Long a specialist in entertainment television and radio, González first entered Ecuador 30 years ago, when he purchased Tele4 Guayaquil. In 2010, the Miami-based company Albavision – named after his wife – had reportedly grown to control 26 television channels, 82 radio stations, and 40 movie theaters in 10 Latin American countries. Today, González owns an estimated 40 television channels across twelve Latin American countries. In Ecuador, he owns a combined 13 television channels and radio stations. The purchase of El Comercio marks his first venture into print journalism.

The terms of the sale were not only murky but, in the eyes of many, served a government interest in silencing one of the few critical voices in a country increasingly dominated by government-allied outlets.

“In Latin America, they are no longer closing down newspapers,” said Cornejo. “Now, they are selling them to owners with ties to the government. This is how they censor criticism. It would appear that this could be one of those cases, given the critical positions that El Comercio has maintained.”

González, on the other hand, is known to tow the government line in whatever country he operates, regardless of the political lean of the administration. In Nicaragua, La Prensa recently published a column criticizing González: “One of the characteristics of Ángel González … is that he does not allow his channels to criticize the ruling government. Even in Guatemala and other countries, media outlets have indicated that during elections, he warms up to the candidates that are most likely to win and offers them television space as favors that pay off when the candidate wins the presidency.”

“The other concern that this sale emphasizes is that in Ecuador, we are seeing an increasing concentration of media,” said César Ricaurte, the director of the Andean Foundation for Media Study and Observation (Fundamedios). “With this purchase, González will own upwards of 20 media outlets in Ecuador.
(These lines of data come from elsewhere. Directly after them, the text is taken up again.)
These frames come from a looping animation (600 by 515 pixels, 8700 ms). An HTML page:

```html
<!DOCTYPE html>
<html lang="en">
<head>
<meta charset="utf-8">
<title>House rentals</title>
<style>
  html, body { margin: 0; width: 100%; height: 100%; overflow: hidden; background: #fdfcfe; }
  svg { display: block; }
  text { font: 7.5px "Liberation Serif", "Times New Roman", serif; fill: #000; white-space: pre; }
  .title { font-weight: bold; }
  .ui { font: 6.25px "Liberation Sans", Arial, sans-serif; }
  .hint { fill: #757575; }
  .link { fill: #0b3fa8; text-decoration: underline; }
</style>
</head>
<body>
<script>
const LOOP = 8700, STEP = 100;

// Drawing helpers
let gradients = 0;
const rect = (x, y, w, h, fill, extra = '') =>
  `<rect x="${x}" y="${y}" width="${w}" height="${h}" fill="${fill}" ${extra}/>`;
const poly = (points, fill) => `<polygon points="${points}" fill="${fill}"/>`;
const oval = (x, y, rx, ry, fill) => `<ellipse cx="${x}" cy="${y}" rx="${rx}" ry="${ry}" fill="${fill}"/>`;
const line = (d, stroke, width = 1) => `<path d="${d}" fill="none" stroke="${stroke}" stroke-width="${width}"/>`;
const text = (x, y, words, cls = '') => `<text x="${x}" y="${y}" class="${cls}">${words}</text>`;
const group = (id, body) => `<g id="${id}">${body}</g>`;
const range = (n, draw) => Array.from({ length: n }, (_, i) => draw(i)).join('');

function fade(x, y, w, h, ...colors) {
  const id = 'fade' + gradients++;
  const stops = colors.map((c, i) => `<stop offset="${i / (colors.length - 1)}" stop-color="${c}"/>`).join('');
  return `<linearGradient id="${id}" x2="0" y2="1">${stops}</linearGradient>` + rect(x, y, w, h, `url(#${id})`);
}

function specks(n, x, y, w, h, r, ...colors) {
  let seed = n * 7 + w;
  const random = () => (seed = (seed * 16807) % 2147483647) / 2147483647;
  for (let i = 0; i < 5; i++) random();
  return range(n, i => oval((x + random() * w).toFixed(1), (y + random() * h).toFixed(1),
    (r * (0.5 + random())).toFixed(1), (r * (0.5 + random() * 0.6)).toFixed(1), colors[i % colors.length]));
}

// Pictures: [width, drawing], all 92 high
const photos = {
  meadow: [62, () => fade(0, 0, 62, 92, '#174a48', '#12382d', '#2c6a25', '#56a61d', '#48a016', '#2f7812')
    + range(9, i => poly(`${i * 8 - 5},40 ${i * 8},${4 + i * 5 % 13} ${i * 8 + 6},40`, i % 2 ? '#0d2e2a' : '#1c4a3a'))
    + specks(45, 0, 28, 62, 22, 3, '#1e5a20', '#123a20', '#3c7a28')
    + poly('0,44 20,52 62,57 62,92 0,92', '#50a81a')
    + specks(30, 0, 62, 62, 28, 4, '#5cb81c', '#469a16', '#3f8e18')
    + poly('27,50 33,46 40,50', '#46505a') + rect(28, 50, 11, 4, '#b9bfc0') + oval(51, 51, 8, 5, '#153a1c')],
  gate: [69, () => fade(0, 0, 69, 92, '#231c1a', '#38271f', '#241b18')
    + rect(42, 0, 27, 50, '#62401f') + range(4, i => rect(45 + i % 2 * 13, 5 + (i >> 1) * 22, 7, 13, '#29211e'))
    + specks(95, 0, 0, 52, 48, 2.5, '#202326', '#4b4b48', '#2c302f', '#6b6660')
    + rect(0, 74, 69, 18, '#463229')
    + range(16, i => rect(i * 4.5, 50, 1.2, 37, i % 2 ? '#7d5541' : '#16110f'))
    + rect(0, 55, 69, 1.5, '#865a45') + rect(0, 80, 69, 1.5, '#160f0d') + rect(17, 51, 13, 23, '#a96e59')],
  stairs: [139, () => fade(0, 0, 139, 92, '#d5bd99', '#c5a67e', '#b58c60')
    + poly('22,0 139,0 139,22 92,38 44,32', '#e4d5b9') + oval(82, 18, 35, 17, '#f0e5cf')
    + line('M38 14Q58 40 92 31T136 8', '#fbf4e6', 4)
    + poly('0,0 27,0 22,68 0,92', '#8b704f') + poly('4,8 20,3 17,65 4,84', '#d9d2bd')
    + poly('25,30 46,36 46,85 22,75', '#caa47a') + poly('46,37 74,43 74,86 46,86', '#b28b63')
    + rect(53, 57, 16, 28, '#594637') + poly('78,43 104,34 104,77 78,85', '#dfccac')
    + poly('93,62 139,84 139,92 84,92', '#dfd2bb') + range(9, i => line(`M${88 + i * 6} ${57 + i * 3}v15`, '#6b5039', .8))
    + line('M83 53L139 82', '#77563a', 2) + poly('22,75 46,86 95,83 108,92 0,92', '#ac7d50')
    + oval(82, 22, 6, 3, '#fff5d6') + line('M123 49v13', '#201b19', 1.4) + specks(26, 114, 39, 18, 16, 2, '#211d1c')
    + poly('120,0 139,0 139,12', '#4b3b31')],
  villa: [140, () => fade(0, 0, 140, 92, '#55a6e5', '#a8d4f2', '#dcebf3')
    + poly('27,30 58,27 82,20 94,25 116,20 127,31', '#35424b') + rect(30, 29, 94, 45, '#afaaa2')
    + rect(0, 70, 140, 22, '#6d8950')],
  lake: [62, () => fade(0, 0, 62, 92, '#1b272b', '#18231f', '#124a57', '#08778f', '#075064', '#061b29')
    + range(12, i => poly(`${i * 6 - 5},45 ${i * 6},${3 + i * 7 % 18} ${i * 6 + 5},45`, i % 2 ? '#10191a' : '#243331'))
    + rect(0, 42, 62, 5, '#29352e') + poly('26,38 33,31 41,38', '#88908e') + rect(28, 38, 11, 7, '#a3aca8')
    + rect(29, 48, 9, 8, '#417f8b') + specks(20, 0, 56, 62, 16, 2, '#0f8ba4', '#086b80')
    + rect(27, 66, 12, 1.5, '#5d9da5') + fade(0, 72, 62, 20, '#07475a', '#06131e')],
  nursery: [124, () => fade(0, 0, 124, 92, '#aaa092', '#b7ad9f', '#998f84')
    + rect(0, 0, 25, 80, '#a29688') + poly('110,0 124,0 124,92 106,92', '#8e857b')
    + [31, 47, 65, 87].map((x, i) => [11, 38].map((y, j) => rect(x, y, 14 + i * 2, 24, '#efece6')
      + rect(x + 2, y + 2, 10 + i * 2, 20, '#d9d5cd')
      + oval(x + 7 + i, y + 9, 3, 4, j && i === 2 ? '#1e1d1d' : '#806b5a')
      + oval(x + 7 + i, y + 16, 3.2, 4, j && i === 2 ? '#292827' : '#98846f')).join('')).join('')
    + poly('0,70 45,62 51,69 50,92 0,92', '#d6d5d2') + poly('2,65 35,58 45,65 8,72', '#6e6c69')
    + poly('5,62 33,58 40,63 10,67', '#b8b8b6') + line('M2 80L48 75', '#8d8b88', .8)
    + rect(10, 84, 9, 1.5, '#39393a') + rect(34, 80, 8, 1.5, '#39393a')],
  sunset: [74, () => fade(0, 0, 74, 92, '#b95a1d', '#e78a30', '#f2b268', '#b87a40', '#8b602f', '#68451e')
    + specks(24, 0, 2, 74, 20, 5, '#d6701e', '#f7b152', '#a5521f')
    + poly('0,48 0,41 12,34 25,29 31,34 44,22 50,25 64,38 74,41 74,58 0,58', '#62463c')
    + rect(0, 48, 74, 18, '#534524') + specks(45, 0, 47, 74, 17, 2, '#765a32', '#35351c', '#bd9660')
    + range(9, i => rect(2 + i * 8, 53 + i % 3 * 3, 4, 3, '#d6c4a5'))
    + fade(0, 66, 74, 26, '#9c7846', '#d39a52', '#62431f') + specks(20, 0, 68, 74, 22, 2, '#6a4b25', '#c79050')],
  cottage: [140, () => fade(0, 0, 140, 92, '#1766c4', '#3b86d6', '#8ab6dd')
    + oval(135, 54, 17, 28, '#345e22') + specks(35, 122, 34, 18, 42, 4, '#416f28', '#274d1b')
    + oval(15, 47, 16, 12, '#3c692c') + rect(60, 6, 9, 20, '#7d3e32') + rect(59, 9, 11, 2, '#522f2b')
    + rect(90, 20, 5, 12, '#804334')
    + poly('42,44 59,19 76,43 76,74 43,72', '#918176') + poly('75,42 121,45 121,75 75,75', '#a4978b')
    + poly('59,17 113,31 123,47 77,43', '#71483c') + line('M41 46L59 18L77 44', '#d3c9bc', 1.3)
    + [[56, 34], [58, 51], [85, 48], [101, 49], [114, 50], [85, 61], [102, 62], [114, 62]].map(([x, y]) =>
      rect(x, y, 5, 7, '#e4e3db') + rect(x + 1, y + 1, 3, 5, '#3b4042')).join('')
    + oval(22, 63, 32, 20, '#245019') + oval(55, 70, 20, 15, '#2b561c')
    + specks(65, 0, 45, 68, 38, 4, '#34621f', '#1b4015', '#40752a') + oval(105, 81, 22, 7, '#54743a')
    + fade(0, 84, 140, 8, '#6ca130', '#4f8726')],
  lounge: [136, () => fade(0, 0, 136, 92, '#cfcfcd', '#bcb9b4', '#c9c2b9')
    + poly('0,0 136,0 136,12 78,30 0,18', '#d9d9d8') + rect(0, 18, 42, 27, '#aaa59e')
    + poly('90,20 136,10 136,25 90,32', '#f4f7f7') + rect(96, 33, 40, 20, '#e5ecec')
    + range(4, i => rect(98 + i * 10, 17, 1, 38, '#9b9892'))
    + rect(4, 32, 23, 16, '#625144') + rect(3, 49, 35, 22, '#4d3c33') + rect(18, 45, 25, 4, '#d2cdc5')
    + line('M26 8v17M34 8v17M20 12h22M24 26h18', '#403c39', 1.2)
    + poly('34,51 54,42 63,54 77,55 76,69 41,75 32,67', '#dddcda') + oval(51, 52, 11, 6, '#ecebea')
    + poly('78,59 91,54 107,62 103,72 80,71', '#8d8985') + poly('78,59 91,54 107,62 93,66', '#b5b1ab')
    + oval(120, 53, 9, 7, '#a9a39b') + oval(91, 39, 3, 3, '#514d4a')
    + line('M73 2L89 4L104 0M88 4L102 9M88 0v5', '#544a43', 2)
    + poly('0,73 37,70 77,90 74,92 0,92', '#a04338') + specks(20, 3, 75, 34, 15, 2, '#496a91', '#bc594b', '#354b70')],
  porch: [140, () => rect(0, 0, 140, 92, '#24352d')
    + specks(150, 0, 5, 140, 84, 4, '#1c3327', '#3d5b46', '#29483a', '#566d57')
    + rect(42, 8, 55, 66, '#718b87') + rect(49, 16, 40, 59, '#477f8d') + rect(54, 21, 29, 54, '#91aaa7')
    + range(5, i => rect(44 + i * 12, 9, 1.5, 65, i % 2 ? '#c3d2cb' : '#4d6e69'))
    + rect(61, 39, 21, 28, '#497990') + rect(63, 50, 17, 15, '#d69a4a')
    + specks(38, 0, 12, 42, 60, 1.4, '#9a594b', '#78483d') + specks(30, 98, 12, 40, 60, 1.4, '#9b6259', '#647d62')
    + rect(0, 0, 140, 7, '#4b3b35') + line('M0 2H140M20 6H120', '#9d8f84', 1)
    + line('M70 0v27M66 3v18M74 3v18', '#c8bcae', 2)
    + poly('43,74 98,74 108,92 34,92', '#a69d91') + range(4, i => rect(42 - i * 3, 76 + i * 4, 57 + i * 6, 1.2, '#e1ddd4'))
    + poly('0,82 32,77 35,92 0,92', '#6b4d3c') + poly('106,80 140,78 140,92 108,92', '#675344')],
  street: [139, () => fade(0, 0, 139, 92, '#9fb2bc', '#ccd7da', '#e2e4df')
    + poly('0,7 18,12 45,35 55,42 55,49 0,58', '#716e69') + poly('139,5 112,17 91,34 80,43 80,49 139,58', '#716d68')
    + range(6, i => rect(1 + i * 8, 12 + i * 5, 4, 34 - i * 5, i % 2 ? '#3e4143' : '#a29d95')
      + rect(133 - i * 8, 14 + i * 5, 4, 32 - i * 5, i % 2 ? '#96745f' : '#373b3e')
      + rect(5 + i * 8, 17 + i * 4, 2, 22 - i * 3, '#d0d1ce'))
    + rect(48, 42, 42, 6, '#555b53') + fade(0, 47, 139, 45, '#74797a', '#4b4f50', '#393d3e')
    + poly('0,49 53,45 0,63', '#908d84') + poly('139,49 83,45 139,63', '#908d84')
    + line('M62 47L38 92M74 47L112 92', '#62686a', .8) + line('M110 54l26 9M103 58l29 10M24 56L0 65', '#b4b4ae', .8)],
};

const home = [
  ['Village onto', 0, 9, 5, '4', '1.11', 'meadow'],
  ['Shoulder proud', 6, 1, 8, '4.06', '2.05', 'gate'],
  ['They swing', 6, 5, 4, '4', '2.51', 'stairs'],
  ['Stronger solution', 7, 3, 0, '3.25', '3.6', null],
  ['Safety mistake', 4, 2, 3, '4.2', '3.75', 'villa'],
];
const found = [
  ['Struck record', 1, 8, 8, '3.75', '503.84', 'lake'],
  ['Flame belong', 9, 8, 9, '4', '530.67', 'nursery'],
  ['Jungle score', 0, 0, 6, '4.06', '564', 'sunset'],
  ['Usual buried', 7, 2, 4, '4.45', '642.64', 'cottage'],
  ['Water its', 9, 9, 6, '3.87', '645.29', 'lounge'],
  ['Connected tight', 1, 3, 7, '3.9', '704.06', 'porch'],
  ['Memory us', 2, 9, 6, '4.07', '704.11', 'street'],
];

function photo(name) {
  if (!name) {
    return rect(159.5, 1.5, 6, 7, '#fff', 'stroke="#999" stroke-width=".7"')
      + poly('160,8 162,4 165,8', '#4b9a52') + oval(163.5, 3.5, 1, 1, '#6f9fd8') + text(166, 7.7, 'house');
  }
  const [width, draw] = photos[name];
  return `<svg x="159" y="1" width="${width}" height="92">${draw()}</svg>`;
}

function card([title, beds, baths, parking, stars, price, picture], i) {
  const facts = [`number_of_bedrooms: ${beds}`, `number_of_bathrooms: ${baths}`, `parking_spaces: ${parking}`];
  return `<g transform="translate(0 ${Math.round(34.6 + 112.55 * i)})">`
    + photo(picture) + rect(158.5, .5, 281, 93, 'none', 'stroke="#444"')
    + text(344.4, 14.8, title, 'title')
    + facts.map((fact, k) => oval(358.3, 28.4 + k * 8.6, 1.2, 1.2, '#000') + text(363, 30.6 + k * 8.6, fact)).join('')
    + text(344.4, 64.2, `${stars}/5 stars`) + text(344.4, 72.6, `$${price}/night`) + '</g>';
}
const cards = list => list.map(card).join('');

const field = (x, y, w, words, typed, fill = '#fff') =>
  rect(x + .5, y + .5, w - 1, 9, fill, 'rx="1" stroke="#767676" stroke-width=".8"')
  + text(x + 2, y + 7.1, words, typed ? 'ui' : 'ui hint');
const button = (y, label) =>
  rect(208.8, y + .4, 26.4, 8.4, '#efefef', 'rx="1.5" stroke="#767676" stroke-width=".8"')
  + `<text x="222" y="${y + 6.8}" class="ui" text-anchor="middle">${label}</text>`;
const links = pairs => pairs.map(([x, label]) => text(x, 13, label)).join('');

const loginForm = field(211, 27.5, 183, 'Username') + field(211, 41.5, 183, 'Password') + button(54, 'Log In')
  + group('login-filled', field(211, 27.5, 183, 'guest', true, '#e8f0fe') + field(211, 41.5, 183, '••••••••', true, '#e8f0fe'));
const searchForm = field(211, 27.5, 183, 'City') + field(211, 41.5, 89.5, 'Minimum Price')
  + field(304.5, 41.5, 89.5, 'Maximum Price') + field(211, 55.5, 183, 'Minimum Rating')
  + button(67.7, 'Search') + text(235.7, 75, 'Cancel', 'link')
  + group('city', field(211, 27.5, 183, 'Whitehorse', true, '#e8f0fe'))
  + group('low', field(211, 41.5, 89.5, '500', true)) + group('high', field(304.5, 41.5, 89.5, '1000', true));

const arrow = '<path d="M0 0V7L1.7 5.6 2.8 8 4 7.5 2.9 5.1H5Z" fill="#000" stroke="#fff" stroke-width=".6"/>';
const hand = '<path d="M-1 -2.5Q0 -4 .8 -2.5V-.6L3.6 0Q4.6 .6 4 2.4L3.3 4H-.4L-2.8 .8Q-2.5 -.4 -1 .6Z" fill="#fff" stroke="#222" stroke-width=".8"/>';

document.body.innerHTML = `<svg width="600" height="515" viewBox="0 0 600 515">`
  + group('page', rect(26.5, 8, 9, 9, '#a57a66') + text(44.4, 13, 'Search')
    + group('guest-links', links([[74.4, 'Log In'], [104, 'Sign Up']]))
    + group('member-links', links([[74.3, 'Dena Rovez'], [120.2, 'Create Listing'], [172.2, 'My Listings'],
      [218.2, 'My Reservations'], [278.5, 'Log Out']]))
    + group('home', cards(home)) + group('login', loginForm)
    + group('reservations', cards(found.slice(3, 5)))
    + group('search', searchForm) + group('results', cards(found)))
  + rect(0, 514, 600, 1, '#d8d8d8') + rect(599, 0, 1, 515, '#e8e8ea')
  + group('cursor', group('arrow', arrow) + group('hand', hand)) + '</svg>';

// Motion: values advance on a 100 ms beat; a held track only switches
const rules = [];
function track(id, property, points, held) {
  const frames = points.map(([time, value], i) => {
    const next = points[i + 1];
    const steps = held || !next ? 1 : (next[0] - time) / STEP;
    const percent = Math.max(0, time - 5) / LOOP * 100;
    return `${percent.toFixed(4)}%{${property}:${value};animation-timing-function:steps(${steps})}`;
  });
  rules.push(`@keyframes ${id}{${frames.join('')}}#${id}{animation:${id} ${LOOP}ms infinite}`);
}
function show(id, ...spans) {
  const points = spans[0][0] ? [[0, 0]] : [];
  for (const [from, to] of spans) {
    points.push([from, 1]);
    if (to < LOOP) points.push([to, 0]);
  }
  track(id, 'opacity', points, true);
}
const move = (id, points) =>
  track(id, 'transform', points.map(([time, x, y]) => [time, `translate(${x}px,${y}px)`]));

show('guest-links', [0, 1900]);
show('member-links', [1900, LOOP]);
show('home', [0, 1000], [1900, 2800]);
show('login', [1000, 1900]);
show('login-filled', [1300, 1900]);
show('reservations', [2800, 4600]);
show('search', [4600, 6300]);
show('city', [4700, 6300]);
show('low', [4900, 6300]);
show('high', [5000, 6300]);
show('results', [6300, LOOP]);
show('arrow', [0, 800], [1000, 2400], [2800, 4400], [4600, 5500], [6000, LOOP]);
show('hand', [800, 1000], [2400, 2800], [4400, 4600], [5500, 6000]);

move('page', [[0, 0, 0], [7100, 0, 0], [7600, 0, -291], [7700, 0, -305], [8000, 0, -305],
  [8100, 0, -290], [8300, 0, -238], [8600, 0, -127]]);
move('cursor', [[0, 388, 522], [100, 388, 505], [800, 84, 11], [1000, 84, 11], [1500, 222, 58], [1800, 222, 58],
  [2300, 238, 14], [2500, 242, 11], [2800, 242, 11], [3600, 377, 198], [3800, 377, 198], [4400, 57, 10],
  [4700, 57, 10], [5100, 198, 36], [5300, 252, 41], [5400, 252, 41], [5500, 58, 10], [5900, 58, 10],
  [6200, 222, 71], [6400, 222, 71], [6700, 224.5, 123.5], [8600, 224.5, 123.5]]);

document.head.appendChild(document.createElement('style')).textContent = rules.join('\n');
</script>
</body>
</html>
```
This makes him a media magnate in our country, and we hardly know anything about him, his intentions, his philosophy or editorial line.”

For many, the sale flies in the face of the justification used by the government to introduce the 2013 Communication Law, which categorized media as a “public service” subject to government regulation. The administration announced that it would use the law to break up large media corporations. El Comercio, which was relatively small in size – selling for $40 million – has now been sold to a foreigner that continues to acquire an increasing share of Ecuadorean media space.

“It is only now that we are seeing the creation of the big monopolies they were referencing,” added Ricaurte. “It has caused a great deal of uncertainty surrounding the sustainability of media outlets in Ecuador. It will be hard for any publication to survive unless it is allied with the government.”

The Communication Law states in Article 6 that: communication outlets of national character cannot belong, wholly or in part, directly or indirectly, to a foreign organization or company housed outside of the State of Ecuador, or to a foreign citizen. But in December of 2013, Correa passed a “reglamento,” a tool used to facilitate the implementation of the law. In this case, it acted to modify the original law – Article 6 – allowing foreigners from countries that had signed cooperative agreements with Ecuador to own national media outlets.

“There are few recourses at our reach at this point,” said Ricaurte. “We have asked for an official response, but they haven't said a word. The government says that we have freedom of expression in Ecuador, and we don't.”

In recent years, the internet has become a refuge for writers who are critical of the Correa government, but even that may be changing soon. This past weekend, the administration announced a strategy for fighting what Correa considers a “systematic attack” and “campaign of infamy” on social networks that intend to destabilize his government.

“We are safe on the Internet for now,” Ricaurte added. “But we don't know for how long.”

Note from the editor: This story was originally published by the Knight Center’s blog Journalism in the Americas, the predecessor of LatAm Journalism Review.